Except in political empowerment, India’s score in the rest of the dimensions is less than the average score of South Asia and the world. In dimensions like economic participation and opportunity and health and survival, India is 5th and 2nd respectively from the bottom of the list. India’s ranking has fallen dramatically from the 98th position in 2006 to the 140th position in 2021. Over the same period, its ranks slipped in every dimension.

The widening gender gap in India needs to be addressed by policymakers on an urgent basis. If India progresses at the current pace, it may take another 50 years to eliminate the gap between men and women. India needs to take strident steps to eliminate gender discrimination and empower women.

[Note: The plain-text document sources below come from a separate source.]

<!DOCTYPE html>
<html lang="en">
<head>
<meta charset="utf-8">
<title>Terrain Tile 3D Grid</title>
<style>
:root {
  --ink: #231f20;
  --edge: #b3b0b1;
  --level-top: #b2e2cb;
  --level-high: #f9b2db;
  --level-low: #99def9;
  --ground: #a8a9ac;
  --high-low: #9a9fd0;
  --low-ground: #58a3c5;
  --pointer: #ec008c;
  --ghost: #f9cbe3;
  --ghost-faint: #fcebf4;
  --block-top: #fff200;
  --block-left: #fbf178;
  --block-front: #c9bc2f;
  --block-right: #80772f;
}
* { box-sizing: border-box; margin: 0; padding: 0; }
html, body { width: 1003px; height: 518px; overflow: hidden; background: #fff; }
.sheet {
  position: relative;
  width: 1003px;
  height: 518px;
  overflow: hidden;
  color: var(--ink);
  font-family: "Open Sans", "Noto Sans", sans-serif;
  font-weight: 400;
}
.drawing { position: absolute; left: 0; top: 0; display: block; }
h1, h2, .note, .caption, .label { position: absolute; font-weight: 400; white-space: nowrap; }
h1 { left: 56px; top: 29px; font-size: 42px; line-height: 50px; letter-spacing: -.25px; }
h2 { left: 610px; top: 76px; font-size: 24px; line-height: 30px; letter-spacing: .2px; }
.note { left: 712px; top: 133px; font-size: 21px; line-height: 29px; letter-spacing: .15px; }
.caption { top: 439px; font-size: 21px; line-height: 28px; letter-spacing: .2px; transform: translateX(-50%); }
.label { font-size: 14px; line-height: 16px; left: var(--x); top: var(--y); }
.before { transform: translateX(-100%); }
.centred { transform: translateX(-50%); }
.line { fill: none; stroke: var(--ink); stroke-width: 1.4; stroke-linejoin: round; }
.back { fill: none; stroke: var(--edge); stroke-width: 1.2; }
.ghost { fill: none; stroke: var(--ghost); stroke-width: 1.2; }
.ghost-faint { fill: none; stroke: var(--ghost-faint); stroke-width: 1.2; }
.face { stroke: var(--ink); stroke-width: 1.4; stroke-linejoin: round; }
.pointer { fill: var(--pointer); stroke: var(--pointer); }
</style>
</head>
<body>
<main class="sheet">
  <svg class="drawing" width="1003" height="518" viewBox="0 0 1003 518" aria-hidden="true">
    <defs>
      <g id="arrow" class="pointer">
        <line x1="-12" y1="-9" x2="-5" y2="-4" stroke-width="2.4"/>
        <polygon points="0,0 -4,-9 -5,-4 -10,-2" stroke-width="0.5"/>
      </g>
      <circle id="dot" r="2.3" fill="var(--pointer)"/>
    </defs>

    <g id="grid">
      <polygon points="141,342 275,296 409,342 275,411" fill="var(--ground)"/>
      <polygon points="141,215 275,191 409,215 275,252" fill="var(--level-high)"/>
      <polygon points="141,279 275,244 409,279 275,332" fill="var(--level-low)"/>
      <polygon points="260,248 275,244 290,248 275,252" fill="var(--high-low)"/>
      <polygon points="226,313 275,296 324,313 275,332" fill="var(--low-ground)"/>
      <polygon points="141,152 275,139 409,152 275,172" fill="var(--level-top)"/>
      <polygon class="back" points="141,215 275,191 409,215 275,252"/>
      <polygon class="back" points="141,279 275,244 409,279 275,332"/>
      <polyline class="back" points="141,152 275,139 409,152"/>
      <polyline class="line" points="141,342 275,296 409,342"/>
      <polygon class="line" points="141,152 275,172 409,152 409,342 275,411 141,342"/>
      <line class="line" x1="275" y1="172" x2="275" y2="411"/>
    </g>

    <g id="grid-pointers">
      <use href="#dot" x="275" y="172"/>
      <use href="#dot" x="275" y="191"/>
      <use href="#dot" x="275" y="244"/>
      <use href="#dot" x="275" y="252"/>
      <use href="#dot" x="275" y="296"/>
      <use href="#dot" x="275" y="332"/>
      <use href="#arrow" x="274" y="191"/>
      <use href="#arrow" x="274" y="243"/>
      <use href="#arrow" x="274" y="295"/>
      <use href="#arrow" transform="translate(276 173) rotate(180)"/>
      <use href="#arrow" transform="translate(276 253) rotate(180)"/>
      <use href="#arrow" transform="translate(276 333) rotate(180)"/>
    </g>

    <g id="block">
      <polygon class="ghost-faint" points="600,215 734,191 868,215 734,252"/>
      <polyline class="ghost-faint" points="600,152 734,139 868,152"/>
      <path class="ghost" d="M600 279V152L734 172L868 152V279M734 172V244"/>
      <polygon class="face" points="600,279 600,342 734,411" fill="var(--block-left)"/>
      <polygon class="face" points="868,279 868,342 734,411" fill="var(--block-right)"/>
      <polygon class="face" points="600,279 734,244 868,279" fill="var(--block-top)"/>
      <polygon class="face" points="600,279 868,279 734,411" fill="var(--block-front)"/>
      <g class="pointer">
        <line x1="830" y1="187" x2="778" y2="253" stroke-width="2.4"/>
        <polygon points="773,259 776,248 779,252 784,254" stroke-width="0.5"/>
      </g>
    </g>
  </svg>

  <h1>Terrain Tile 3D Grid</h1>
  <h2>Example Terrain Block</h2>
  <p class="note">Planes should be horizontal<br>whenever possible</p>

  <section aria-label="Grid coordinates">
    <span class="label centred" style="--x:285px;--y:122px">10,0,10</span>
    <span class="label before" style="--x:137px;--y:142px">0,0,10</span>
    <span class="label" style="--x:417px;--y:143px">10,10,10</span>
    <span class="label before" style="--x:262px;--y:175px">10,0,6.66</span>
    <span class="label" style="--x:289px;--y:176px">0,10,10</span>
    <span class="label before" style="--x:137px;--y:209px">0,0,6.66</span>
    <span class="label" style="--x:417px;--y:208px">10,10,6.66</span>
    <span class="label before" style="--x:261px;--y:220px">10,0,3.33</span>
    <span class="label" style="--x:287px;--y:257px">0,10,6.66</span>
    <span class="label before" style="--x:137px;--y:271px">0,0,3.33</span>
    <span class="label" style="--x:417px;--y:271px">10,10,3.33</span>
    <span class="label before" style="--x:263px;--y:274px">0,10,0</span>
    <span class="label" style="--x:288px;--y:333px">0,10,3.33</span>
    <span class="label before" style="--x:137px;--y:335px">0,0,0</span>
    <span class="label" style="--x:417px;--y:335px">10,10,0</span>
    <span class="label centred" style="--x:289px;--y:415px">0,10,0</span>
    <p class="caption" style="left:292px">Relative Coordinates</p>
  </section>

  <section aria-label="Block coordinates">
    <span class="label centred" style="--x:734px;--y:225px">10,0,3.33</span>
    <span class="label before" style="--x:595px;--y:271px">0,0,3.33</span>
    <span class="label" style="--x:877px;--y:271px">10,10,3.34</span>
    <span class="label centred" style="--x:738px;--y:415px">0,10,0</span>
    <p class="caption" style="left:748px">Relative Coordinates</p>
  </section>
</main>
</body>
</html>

(Shashank Vikram Pratap Singh is Assistant Professor, Shri Ram College of Commerce, University of Delhi. Deepika is Assistant Professor, Acharya Narendra Dev College, DU.)